Turns out it’s not so boring after all.
And in Hebrew it’s a verb — an action word and then some!
So what does it really mean?
The definition of the Hebrew word yada is “to know, to be known, to be deeply respected.” What an amazing thing God thought about sex. That it was to be something that causes us to deeply know another. Without alluding directly to the physical act of sexuality, this word points to the deep emotional quenching I yearn for in the act of sex.
I’m not alone.
Almost every female I’ve spoken to about this admits she isn’t really yearning for a physical touch in her sexual encounters but is seeking a deep emotional caressing. We want to find our guy looking at and studying us. We want to hear our name whispered. We need him to listen to our words with all his heart. We want to “be known.”
I really think I began to feel known by my husband when he was still my boyfriend.

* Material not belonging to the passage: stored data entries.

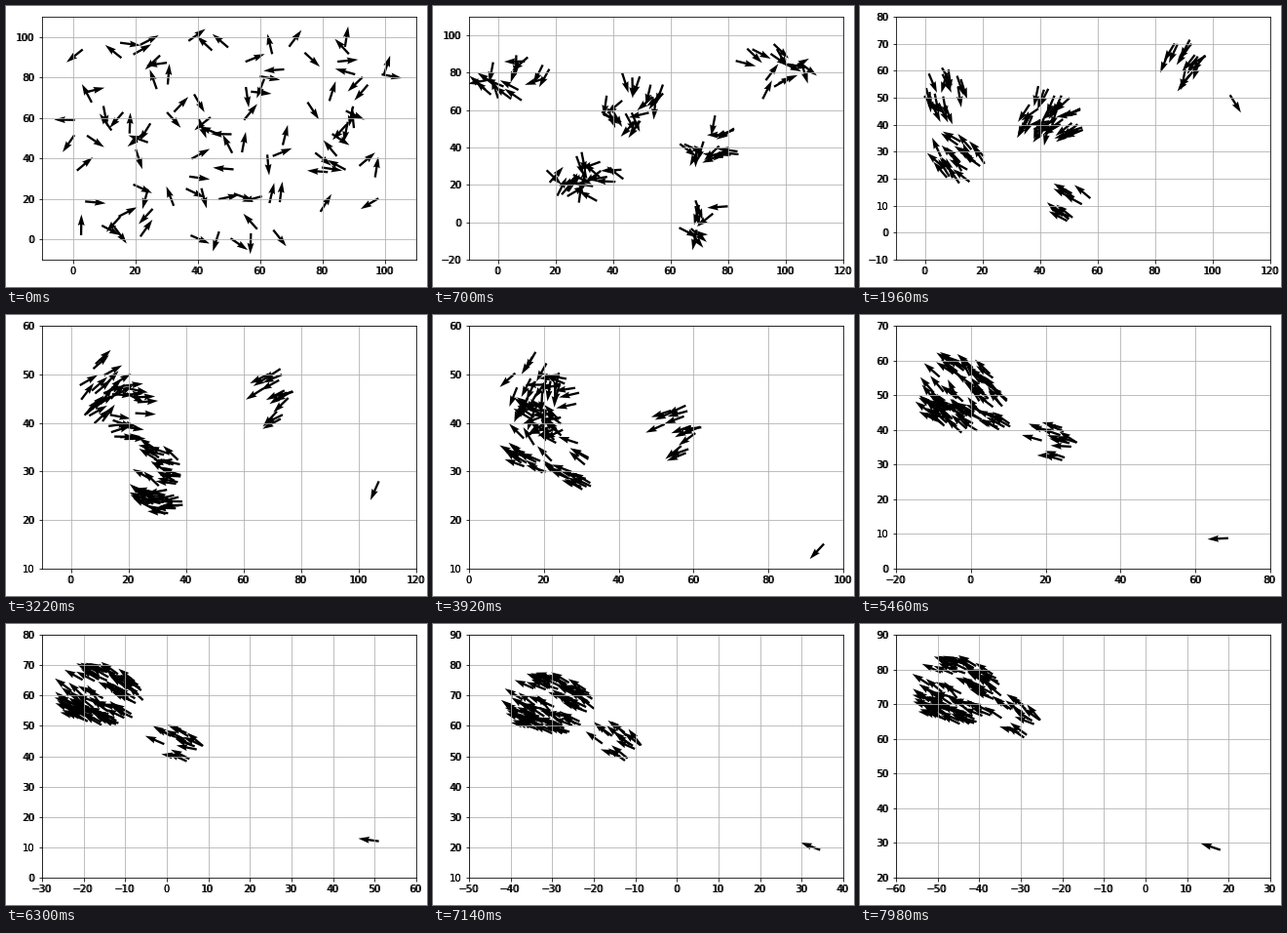
A matplotlib script that plays this animation: 432 px wide and 288 px high, repeating every 8 s.

```python
import numpy as np
import matplotlib.pyplot as plt
from matplotlib.animation import FuncAnimation

W, H, DPI = 432, 288, 72
STEP_MS, INTERVAL, LOOP = 140, 40, 8000
COUNT, SPEED = 100, 3

# Waypoints (x + yj) of each flock at these steps; most of them merge into MAIN.
KEYS = [5, 14, 23, 27, 33, 45, 57]
AWAY = [-14.5 + 59j, -43.5 + 73j]
MAIN = [10 + 42j] + AWAY
JOIN = [32 + 28j, 21 + 35j] + MAIN
PATHS = np.array([
    [6.5 + 77j, 6 + 54j, 18 + 42j, 25 + 44j] + MAIN,
    [46 + 67j, 41 + 47j] + JOIN,
    [30 + 24j, 13 + 26j, 9 + 46j, 18 + 49j] + MAIN,
    [72 + 2j, 53 + 9j] + JOIN,
    [75 + 45j, 50 + 43j, 35 + 27j, 30 + 30j, 23 + 34j] + AWAY,
    [94 + 84j, 91 + 65j, 72 + 46j, 60 + 40j, 43 + 34j, 4 + 43j, -30 + 65j],
    [92 + 66j, 106 + 51j, 107 + 28j, 97 + 17j, 85 + 10j, 51 + 12j, 18 + 28j],
])


def loose(step):
    """How far flocks still are from their final tightness."""
    return 1 + 3 * np.exp(-np.asarray(step) / 7)


def to_disc(z):
    """Spread points over a unit disc, keeping their arrangement."""
    def unit(a):
        return 2 * (a - a.min()) / max(np.ptp(a), 1) - 1
    x, y = unit(z.real), unit(z.imag)
    return x * np.sqrt(1 - y**2 / 2) + 1j * y * np.sqrt(1 - x**2 / 2)


rng = np.random.default_rng(7)
start = rng.uniform(0, 100, COUNT) + 1j * rng.uniform(0, 100, COUNT)
start[0] = 90 + 55j
wobble = 0.14 * rng.standard_normal(COUNT)

# Every bird joins the nearest flock, except the first, which flies alone.
flock = np.argmin(abs(start[:, None] - PATHS[:-1, 0]), axis=1)
flock[0] = len(PATHS) - 1
spot = np.zeros(COUNT, complex)
for f in np.unique(flock):
    spot[flock == f] = to_disc(start[flock == f])

centre = PATHS[flock].T
crowd = (centre[:, :, None] == centre[:, None, :]).sum(axis=2)
radius = 2 * np.cbrt(crowd - 1) * loose(KEYS)[:, None]

times = np.array([0] + KEYS)
pos = np.vstack([start, centre + radius * spot])
vel = np.gradient(pos, times, axis=0)
vel[0] = SPEED * np.exp(2j * np.pi * rng.random(COUNT))


def state(step):
    """Positions and unit headings on a cubic path through the waypoints."""
    k = min(np.searchsorted(times, step, "right") - 1, len(times) - 2)
    dt = times[k + 1] - times[k]
    t = (step - times[k]) / dt
    s = 1 - t
    (p0, p1), (v0, v1) = pos[k:k + 2], vel[k:k + 2]
    p = s**2 * ((1 + 2 * t) * p0 + t * dt * v0) + t**2 * ((1 + 2 * s) * p1 - s * dt * v1)
    v = 6 * t * s * (p1 - p0) / dt + s * (1 - 3 * t) * v0 + t * (3 * t - 2) * v1
    return p, np.exp(1j * (np.angle(v) + wobble * loose(step)))


def limits(values):
    return 10 * round(values.min() / 10) - 10, 10 * round(values.max() / 10) + 10


def add_axes(x, **kwargs):
    return fig.add_axes([x / W, 28 / H, 384 / W, 249 / H], **kwargs)


fig = plt.figure(figsize=(W / DPI, H / DPI), dpi=DPI)
ax = add_axes(37)
ax.grid(True)
# The labels are printed twice, one pixel apart.
echo = add_axes(36, frameon=False)
echo.tick_params(length=0, pad=7)

p, d = state(0)
birds = ax.quiver(p.real, p.imag, d.real, d.imag, scale=18, width=0.006)


def draw(i):
    p, d = state((i * INTERVAL + INTERVAL // 2) // STEP_MS)
    birds.set_offsets(np.column_stack([p.real, p.imag]))
    birds.set_UVC(d.real, d.imag)
    for a in (ax, echo):
        a.set_xlim(limits(p.real))
        a.set_ylim(limits(p.imag))
    return [birds]


anim = FuncAnimation(fig, draw, frames=LOOP // INTERVAL, interval=INTERVAL, repeat=True)
plt.show()
```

You’ll probably laugh at my “eureka!” moment. You see, I’m an avid fan of hard-scooped vanilla ice cream drenched in hot fudge and topped off with bananas, nuts and whipped cream. Not one ingredient can be omitted or substituted. (No soft serve!) One night during finals week, at about midnight, I was studying when someone knocked on my door. It was a fellow dorm resident bearing a gift for me: a perfectly crafted vanilla ice cream, hot fudge, banana, nut and whipped cream sundae — with a note from Bob. Better than studying for his finals, my soon-to-be fiancé had been studying me. And I felt known in a way that began to draw my heart into his.
The latter part of the definition of yada — respect — tends to resonate with men. They want to know they have what it takes to receive your admiration. They yearn “to be deeply respected.” I’ve asked men from my hometown of State College, Pa., to the hidden corners of Africa what they want most in a relationship. Every one of them answers, “Respect.”
I’ve learned that I best respect my husband by affirming him and what he does. When we were in college, Bob was making money on the side by selling synthetic “shammys” at flea markets. (Yep, just like the ShamWow guy! Don’t be too quick to laugh. He had a ministage and sound system to demo the product, which he did in a hilarious and entertaining way. As a result, people bought his product by the armful, and he was making enough money to have several employees and buy himself a white sports car.) Introvert that I was (and am), I agreed to demo his product at the local Amish market. Something as simple as helping him sell his goods created a powerful physical and emotional drawing. He wanted me all the more because I acted in such a way that said, “I see what you do, and I respect you!”
I guess what I’m trying to say is this: hot fudge sundaes and shammys at an Amish market might not seem to have much to do with sex, based on the world’s presupposition that sex is primarily physical, but an emotional knowing and deep respect are essential ingredients to an intimate, lifelong connection.
Mingle the two — an emotional knowing and a deep respect — and you have yada.
Excerpted from What Are You Waiting For? by Dannah Gresh Copyright 2011 by Dannah Gresh. Excerpted by permission of WaterBrook Press, a division of Random House, Inc. All rights reserved.